“You don’t need to read music, play an instrument or even sing on key to benefit from music therapy. The ability to respond to music is natural within every person,” said Barbara Reuer, PhD, director of MusicWorx Inc., a music therapy practice and training program in San Diego.
Music’s profound effects on health have been demonstrated in many studies. Examples:
1 When volunteers listened to joyful music, their blood vessels dilated by 26% on average, improving the flow of blood, oxygen and nutrients.
2 Increased levels of germ-fighting immunoglobulins were found in the saliva of study participants after they sang and played instruments.
3 Patients listened to music of their choice before, during and after eye surgery… a control group did not listen to music. In both groups, blood pressure rose just before the operation. But in the music group, blood pressure quickly came back down, whereas in the control group, it remained elevated during the procedure.
4 Stroke patients with impaired vision on one side could perceive objects more accurately while listening to music they enjoyed than while in silence or listening to music they did not like.
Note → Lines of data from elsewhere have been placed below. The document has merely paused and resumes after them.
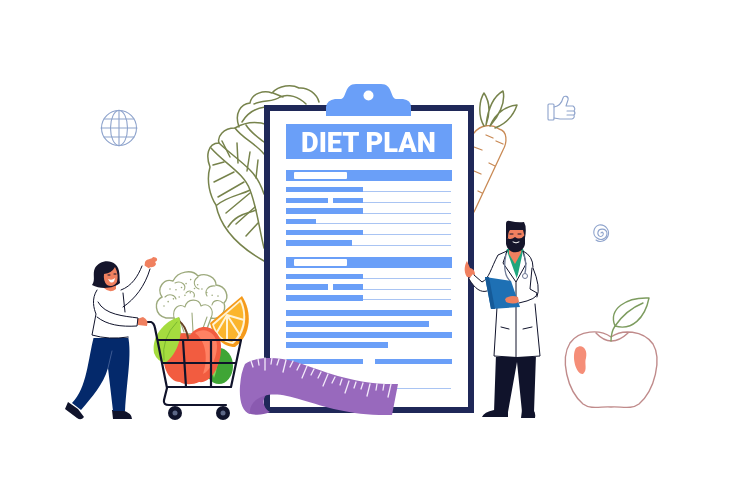
<!DOCTYPE html>
<html lang="en">
<head>
<meta charset="utf-8">
<title>Diet plan</title>
<style>
:root{--navy:#1f2858;--ink:#10132b;--blue:#6a9ff8;--jeans:#04296b;--olive:#77834c;--leaf:#7d9c5f;--carrot:#c98a55;--skin:#f0805f;--hair:#15152b;--purple:#9869bd;--purple-inside:#8a5ab0;--apple:#f25c40;--rose:#c08b8b;--icon:#8ea3cc;--lime:#a5dc3f;--orange:#fbb52c}
html,body{margin:0;background:#fff;overflow:hidden}
svg{display:block;width:736px;height:490px}
.line{fill:none;stroke-linecap:round;stroke-linejoin:round}
.cabbage{stroke:var(--olive);stroke-width:1.5}
.carrot{stroke:var(--carrot);stroke-width:1.3}
.icon{stroke:var(--icon);stroke-width:1.1}
.ink{stroke:var(--ink);stroke-width:1}
.cart{stroke:var(--ink);stroke-width:2.2}
.title{font:800 28px Roboto,Inter,sans-serif;fill:#fff}
.bars{fill:var(--blue)}
.rules{stroke:#a9c4f3;stroke-width:1}
.ticks{stroke:#f3eafa;stroke-width:1.3}
</style>
</head>
<body>
<svg viewBox="0 0 736 490" role="img" aria-label="Diet plan on a clipboard with a shopper, a doctor and fresh food">
<g id="globe" class="line icon">
<circle cx="119" cy="128" r="17.5"/><ellipse cx="119" cy="128" rx="8.5" ry="17.5"/>
<path d="M119 110V146M101 128H137M104 119H134M104 137H134"/>
</g>
<g id="thumb" class="line icon">
<rect x="548" y="104" width="6" height="16" rx="1"/>
<path d="M554 107C560 106 562 102 563 98C564 95 569 96 568 100L566 106H573Q576 108 574 111Q576 113 574 115Q575 118 572 119H560L554 118M567 111H574M567 115H574"/>
</g>
<path id="spiral" class="line icon" d="M601 233C602 231 604 233 603 235C601 238 597 236 598 232C599 228 606 228 607 233C607 239 601 241 597 238C592 235 593 227 599 225C606 224 610 231 608 236C606 241 600 243 596 240"/>

<g id="cabbage" class="line cabbage">
<path d="M239 127C234 113 241 104 250 103C252 93 264 90 272 93C279 85 292 84 299 88C308 87 317 94 319 102"/>
<path d="M242 122C248 112 257 108 265 107M254 104C263 100 274 102 280 97C288 93 299 97 306 104M273 93L283 97"/>
<path d="M268 125C254 120 242 124 235 128C223 128 217 137 219 143C207 143 206 157 210 167C206 181 210 196 216 205C220 226 234 244 264 261"/>
<path d="M211 148C224 163 244 173 250 190C257 208 259 228 264 248M219 143C227 151 240 160 250 170C256 176 261 185 264 194"/>
<path d="M235 128C242 138 255 143 264 154M246 125C251 133 259 138 264 142M230 157L222 141M238 163L237 143M247 171L250 152M256 178L258 160M224 162L213 165M234 172L214 182M244 182L218 197M250 193L226 213M255 207L236 224M258 223L246 236"/>
<path d="M217 205C228 196 241 195 250 190M228 227C237 213 248 214 256 210"/>
</g>
<g id="carrot">
<path class="line carrot" d="M474 133C481 124 492 124 499 129C508 131 507 143 503 150L474 212M474 147L482 150M496 141L503 144M474 171L481 174M489 163L495 166M486 135L493 138M478 191L482 193"/>
<path class="line cabbage" d="M484 126C477 114 480 99 484 93C490 102 490 114 486 125C488 109 494 96 503 91C506 103 498 117 490 126C496 112 507 106 517 105C513 117 505 124 495 128"/>
</g>

<g id="clipboard">
<rect x="264" y="105" width="210" height="308" fill="var(--navy)"/>
<rect x="270" y="111" width="198" height="296" fill="#fff"/>
<path d="M326 116V107Q327 100 335 99H341C347 98 344 84 356 84H381C393 84 390 98 396 99H403Q411 100 411 107V116Z" fill="var(--blue)"/>
<circle cx="368.500" cy="95.500" r="5" fill="#fff"/>
<rect x="286" y="124" width="166" height="35" fill="var(--blue)"/>
<text class="title" x="301" y="152" textLength="135" lengthAdjust="spacingAndGlyphs">DIET PLAN</text>
<path class="rules" d="M363 191.500H451M363 202.500H451M363 213.500H451M316 223.500H451M363 234.500H451M352 245.500H451M363 278.500H451M363 289.500H451M363 299.500H451M390 388.500H451"/>
<g class="bars">
<rect x="286" y="170" width="166" height="11"/><rect x="286" y="257" width="166" height="11"/>
<rect x="286" y="187" width="77" height="5"/><rect x="286" y="198" width="42" height="5"/><rect x="333" y="198" width="30" height="5"/>
<rect x="286" y="208" width="77" height="6"/><rect x="286" y="219" width="30" height="5"/><rect x="286" y="230" width="77" height="5"/><rect x="286" y="240" width="66" height="6"/>
<rect x="286" y="274" width="77" height="5"/><rect x="286" y="284" width="42" height="6"/><rect x="333" y="284" width="30" height="6"/><rect x="286" y="295" width="77" height="6"/>
<rect x="286" y="310" width="166" height="6"/><rect x="286" y="321" width="143" height="6"/><rect x="286" y="332" width="166" height="6"/><rect x="286" y="342" width="102" height="6"/><rect x="286" y="359" width="77" height="5"/><rect x="375" y="359" width="77" height="5"/>
</g>
<rect x="294" y="172" width="53" height="7" rx="1" fill="#fff"/><rect x="294" y="259" width="53" height="7" rx="1" fill="#fff"/>
</g>

<g id="groceries">
<path d="M166 318C154 315 154 301 162 297C156 288 164 278 173 281C178 271 192 269 198 276C207 272 216 278 216 285C226 286 230 297 224 303C227 312 219 320 211 318L205 334H181L174 318Z" fill="#fff" stroke="#9daa7d" stroke-width="1.4"/>
<path class="line" stroke="#9daa7d" stroke-width="1.1" d="M174 318C172 308 179 303 185 307C187 298 199 298 201 306C208 302 215 309 211 318M184 332L179 318M193 332L192 313M202 331L207 317M165 297C169 293 175 295 176 299M175 283C181 280 187 285 184 290M198 277C192 281 194 287 199 289M215 286C208 285 204 291 207 296M223 303C219 299 213 300 212 305M186 293C189 289 196 292 194 297"/>
<path class="line" stroke="#9daa7d" stroke-width="1.6" stroke-dasharray="0 6" d="M164 306C173 293 190 301 197 284C205 293 213 297 219 296M170 289C182 293 186 281 192 279"/>
<g id="orange-slice">
<path d="M242 296C252 311 252 335 235 347C223 347 213 337 210 323Z" fill="#f59a1a"/>
<path d="M241 299C248 313 247 333 233 344C223 343 215 335 212 324Z" fill="#fff3d6"/>
<path d="M240 302C246 314 244 332 232 342C223 341 217 334 214 325Z" fill="var(--orange)"/>
<path class="line" stroke="#fff3d6" stroke-width="2" d="M227 315L244 320M227 315L240 335M227 315L227 341M227 315L217 332"/>
</g>
<ellipse cx="219" cy="366" rx="14" ry="18" fill="#3fa535"/><path d="M216 352Q208 363 214 378Q219 366 216 352Z" fill="#8bd35a"/>
<path d="M190 335C202 320 220 328 221 345C222 365 211 384 199 382C193 385 184 385 180 382C168 382 160 363 165 347C170 334 182 331 190 335Z" fill="var(--apple)"/>
<path d="M195 333C205 326 217 333 217 346C217 358 210 371 203 374C209 357 205 340 195 333Z" fill="#ff8163"/>
<path class="line" d="M188 338Q186 326 179 321" stroke="#664026" stroke-width="2"/>
<path d="M179 317C164 321 151 337 154 353Q157 361 165 363C178 354 184 333 179 317Z" fill="var(--lime)"/><path class="line" d="M177 322Q161 338 164 360" stroke="#79b82f"/>
</g>
<g id="shopping-cart">
<path class="line cart" d="M145 322H151Q154 323 155 328L167 388L164 400Q163 405 169 405H226M158 340H241L231 387H167M162 363H236M183 340L186 387M211 340V387"/>
<g fill="var(--ink)"><circle cx="175" cy="413" r="7"/><circle cx="223" cy="413" r="7"/></g><g fill="#5c6787"><circle cx="175" cy="413" r="2.500"/><circle cx="223" cy="413" r="2.500"/></g>
</g>

<g id="tape-measure">
<path d="M266 395C254 396 246 404 248 413C255 416 263 415 270 412C263 408 262 400 266 395Z" fill="var(--purple-inside)"/>
<path d="M245 364C256 356 278 357 296 362C322 370 352 385 398 384L392 415C352 416 326 407 302 400C286 395 274 393 264 396C254 399 249 406 250 414C242 412 239 400 240 386Q241 372 245 364Z" fill="var(--purple)"/>
<path class="line ticks" d="M251 361L253 367M258 359L259 365M265 358L265 370M272 358L271 364M279 359L277 365M286 360L283 372M293 361L290 367M300 364L297 370M307 366L302 378M314 369L311 375M321 372L318 378M328 374L323 386M335 377L332 383M342 379L340 385M349 381L345 393M356 382L354 388M363 383L361 389M370 384L367 396M377 384L376 390M384 384L383 390M391 384L388 397"/>
</g>

<g id="shopper">
<path d="M144 270L145 262C147 258 151 260 153 257C157 257 159 260 155 262C158 265 153 268 150 267L147 272Z" fill="var(--skin)"/>
<path d="M137 319L143 317Q149 320 147 326L138 325Z" fill="var(--skin)"/>
<path d="M68 402L78 409L84 417Q81 421 77 418L65 409ZM112 410H122Q132 413 132 419H113Z" fill="var(--ink)"/>
<path d="M94 336H128C132 355 127 378 125 411H113L108 368C103 385 92 397 81 410L72 403C87 388 88 359 94 336Z" fill="var(--jeans)"/>
<path class="line" stroke="#3d5a93" d="M108 368L112 351"/>
<path d="M96 290C104 285 116 285 122 290C132 286 138 275 142 264L150 269C145 285 137 301 126 304L128 338H92L96 314C91 306 91 295 96 290Z" fill="#fff"/>
<path class="line ink" d="M97 290C91 299 94 309 96 314L92 335Q109 340 128 337M121 290C132 286 138 276 142 266M150 269C145 286 135 299 123 307M98 302C105 315 124 316 138 318L137 326C121 327 107 325 97 317M123 293L125 312"/>
<path d="M105 282L116 281L116 289Q110 294 104 288Z" fill="var(--skin)"/>
<path d="M92 285C96 280 92 274 95 268C99 261 109 259 115 264C121 269 119 277 120 283C115 288 101 290 92 285Z" fill="var(--hair)"/>
<path d="M104 274Q112 273 115 267Q119 275 117 282Q113 288 107 285Q103 281 104 274Z" fill="var(--skin)"/>
<path class="line" stroke="var(--ink)" d="M108 275h2M114 274h2"/><path d="M108 279Q112 281 115 278Q114 284 110 282Z" fill="#fff"/>
</g>

<g id="doctor">
<path d="M496 354H536L534 412H522L517 362L508 412H494Z" fill="var(--ink)"/>
<path d="M494 410H508V417H482Q484 412 494 410ZM522 410H533Q536 412 535 418H521Z" fill="var(--ink)"/>
<path d="M467 277C463 271 465 264 467 261L470 268C475 269 476 274 474 278Z" fill="var(--skin)"/>
<path d="M507 249L523 249L526 256L515 282L504 257Z" fill="#1fa67d"/>
<path d="M509 244H522L521 253L515 264L509 254Z" fill="var(--skin)"/>
<path d="M507 251L498 256C491 268 489 279 483 283L473 274L469 279C476 290 484 296 492 291L496 300L494 357H540L535 303Q540 290 533 267Q533 258 523 251L517 279Z" fill="#fff"/>
<path class="line ink" d="M507 251L498 255C491 268 489 279 482 282L474 275M469 279C475 289 481 293 487 291M497 281V307L494 356Q517 359 540 356L535 304M507 251L503 263L516 282L526 264L523 251Q533 256 533 267M532 268L530 289L537 293Q538 299 519 303M516 282V357M533 268Q541 287 537 297M501 327L509 329M523 329L532 327"/>
<path class="line" stroke="#6d7894" stroke-width="1.3" d="M506 254Q502 273 510 281M524 254Q527 264 525 273"/><circle cx="525" cy="276" r="2.500" fill="#fff" stroke="#6d7894"/>
<path d="M485 277L511 281L520 307L491 309Z" fill="#1e70b4"/><path d="M485 277L489 277L495 309L491 309Z" fill="#155a98"/>
<path d="M505 299Q511 294 518 297L519 302Q513 305 506 302Z" fill="var(--skin)"/>
<path d="M507 229L524 228L525 243Q516 252 507 243Z" fill="var(--skin)"/>
<path d="M506 237Q510 241 515 237Q520 241 525 235V244C523 255 508 255 506 244Z" fill="var(--hair)"/>
<path d="M506 238V224Q506 220 510 221Q518 223 524 222Q527 227 525 238L523 230H510Q508 232 508 238Z" fill="var(--hair)"/>
<path class="line" stroke="var(--ink)" d="M510 234h3M518 234h3"/><path class="line" stroke="#fff" d="M513 242Q516 244 519 242"/>
</g>

<g id="apple">
<path class="line" stroke="var(--rose)" stroke-width="1.4" d="M611 337C600 329 579 330 570 343C560 359 567 390 583 404C591 410 602 406 611 407C620 406 631 410 639 404C655 390 662 359 653 344C643 330 622 329 611 337ZM596 333Q611 349 628 333"/>
<path class="line" stroke="var(--leaf)" stroke-width="1.4" d="M611 341Q611 332 615 326C608 309 626 297 649 298C645 318 632 331 615 326Q626 310 643 303"/>
<path d="M576 348C582 343 588 349 586 358C584 363 588 370 583 374C576 375 571 356 576 348Z" fill="#f58e78"/>
</g>
</svg>
</body>
</html>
In a nutshell: Music has been shown to . . .
- boost the immune system
• lower blood pressure
• ease chronic and acute pain
• relieve nausea
• improve muscle control (for instance, in Parkinson’s patients)
• promote visual and auditory abilities
• improve brain function, focus and memory (including in Alzheimer’s patients)
• reduce stress, anxiety and muscle tension
• combat insomnia
• lift mood
While almost anyone can benefit from music, for a person with a significant health problem, it is most effective to work with a board-certified music therapist, Dr. Reuer suggested. Treatment might include listening to specific types of music, singing, songwriting, playing simple instruments, moving to music and/or doing tactile exercises involving vibration. Some insurance policies cover the cost.
Referrals: American Music Therapy Association phone (301) 589–3300
Try This at Home
For an emotional and physical boost, you can tap into the power of music therapy on your own every day. Dr. Reuer explained, “You’re not just putting on a CD as background music. Instead, you are engaged in the music—for instance, by singing or playing an instrument or by listening to music in a focused, intentional way.” What to do . . .
- Pick appropriate music. No single style of music is more therapeutic than all the rest. What matters most is the effect that you are trying to achieve and your personal reaction to the music, Dr. Reuer said. For instance, to promote relaxation, listen to music that you find soothing while you practice deep breathing. For pain management, look for music that focuses your mind on things other than your discomfort. To stimulate memory, experiment with music you enjoyed as a teen. To lower blood pressure, use a home blood pressure monitor before and after each music session to identify music that has the desired effect for you.
- Sing or hum (remembering to breathe deeply) in the car or around the house. If you used to play an instrument, take it up again. Dr. Reuer urged, “Try not to pass judgment on your singing abilities or get frustrated if you make mistakes as you play your instrument. The idea is to be in the moment and just let go.”
Source: Barbara Reuer, PhD, NMT (neurologic music therapist), MT-BC (music therapist-board certified), is founder and director of MusicWorx Inc., a music therapy practice and clinical training program in San Diego, and author of Group Rhythm and Drumming with Older Adults (American Music Therapy).